Say how many lines in the data below contain the word "html", and give no other text.

▸ INPUT DATA:
********

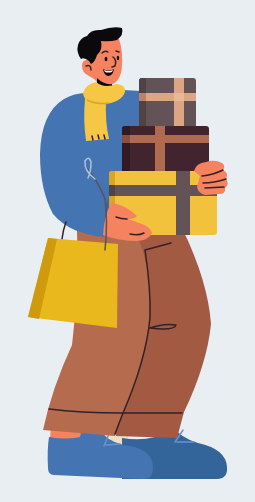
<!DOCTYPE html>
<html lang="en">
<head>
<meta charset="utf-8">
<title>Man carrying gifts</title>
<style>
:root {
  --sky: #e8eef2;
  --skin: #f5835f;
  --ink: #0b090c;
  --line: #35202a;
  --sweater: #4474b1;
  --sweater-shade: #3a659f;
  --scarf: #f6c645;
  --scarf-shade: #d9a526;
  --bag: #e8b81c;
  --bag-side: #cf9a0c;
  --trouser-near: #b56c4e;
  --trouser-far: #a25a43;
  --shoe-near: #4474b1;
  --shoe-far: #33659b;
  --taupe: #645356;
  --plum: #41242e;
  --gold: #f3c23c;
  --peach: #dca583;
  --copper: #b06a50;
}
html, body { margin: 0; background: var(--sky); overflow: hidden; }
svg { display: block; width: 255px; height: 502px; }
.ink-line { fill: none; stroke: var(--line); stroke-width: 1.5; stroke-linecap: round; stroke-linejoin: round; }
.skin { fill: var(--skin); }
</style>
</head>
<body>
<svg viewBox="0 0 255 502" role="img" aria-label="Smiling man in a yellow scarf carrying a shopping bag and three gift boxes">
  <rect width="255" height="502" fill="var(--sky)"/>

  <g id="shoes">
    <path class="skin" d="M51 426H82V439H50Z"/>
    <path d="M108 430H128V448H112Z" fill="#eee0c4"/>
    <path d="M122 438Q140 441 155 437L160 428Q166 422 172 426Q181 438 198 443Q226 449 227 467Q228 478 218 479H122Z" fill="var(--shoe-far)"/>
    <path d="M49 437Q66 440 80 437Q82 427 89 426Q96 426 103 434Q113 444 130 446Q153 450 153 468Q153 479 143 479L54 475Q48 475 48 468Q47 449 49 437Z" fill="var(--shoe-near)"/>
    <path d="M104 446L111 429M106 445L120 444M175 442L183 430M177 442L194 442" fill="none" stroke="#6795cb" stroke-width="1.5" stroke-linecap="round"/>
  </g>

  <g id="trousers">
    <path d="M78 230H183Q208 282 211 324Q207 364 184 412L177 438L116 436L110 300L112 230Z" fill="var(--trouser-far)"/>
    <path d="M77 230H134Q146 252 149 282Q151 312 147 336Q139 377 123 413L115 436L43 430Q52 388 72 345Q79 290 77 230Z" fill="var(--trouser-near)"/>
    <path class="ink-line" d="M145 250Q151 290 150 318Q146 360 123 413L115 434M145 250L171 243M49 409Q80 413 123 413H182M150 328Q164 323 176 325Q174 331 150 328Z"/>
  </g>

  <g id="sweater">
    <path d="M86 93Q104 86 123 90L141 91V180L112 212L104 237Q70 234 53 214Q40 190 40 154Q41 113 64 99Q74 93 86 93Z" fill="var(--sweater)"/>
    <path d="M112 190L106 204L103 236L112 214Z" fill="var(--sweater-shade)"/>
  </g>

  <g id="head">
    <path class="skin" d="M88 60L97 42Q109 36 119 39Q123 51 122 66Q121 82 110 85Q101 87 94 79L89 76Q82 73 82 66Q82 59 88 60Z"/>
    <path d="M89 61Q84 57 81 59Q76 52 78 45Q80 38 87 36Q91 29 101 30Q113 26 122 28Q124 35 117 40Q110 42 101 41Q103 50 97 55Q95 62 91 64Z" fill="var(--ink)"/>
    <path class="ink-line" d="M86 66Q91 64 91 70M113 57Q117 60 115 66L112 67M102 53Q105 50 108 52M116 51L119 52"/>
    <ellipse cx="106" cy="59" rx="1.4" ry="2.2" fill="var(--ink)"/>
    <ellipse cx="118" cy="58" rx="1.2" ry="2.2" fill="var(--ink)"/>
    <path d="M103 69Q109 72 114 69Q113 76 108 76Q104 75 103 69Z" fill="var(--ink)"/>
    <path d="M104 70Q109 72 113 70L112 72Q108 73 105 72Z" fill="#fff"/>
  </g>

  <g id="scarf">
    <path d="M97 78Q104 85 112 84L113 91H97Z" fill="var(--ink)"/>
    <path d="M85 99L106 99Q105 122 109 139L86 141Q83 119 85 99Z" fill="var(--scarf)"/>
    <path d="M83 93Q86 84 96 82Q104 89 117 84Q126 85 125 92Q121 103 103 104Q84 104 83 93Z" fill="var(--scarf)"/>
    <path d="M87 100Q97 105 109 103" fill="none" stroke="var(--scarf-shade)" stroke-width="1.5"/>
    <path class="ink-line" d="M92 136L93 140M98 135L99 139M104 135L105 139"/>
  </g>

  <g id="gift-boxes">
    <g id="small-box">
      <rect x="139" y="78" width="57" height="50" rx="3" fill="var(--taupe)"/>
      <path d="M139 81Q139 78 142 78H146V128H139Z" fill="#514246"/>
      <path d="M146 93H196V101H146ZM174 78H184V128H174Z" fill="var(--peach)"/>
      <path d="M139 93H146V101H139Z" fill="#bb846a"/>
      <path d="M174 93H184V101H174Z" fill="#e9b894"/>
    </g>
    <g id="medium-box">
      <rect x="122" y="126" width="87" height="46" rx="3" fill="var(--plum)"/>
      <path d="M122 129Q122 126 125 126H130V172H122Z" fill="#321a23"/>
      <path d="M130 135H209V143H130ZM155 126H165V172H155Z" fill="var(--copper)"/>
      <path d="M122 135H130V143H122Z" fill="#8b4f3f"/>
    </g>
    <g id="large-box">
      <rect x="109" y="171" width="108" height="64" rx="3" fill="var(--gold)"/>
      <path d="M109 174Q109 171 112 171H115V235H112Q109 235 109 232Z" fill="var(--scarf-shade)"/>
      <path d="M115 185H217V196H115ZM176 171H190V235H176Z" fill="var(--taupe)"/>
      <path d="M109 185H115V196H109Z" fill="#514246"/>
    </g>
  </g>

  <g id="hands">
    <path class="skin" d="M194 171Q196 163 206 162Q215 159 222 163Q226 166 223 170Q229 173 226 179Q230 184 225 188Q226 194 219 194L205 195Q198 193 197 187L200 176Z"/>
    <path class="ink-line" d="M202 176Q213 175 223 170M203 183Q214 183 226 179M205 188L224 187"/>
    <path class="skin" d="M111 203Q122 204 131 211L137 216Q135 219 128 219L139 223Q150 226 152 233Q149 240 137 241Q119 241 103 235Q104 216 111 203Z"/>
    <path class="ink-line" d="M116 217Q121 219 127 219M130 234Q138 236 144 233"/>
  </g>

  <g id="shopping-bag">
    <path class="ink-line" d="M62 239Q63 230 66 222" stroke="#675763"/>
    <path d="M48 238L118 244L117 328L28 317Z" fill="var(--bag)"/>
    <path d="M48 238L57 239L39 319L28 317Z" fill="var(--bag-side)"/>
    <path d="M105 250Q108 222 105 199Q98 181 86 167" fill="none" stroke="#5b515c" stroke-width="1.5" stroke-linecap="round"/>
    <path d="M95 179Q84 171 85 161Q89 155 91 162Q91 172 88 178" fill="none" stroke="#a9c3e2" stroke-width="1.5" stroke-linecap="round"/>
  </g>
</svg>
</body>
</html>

********

▸ ANSWER BOX:
4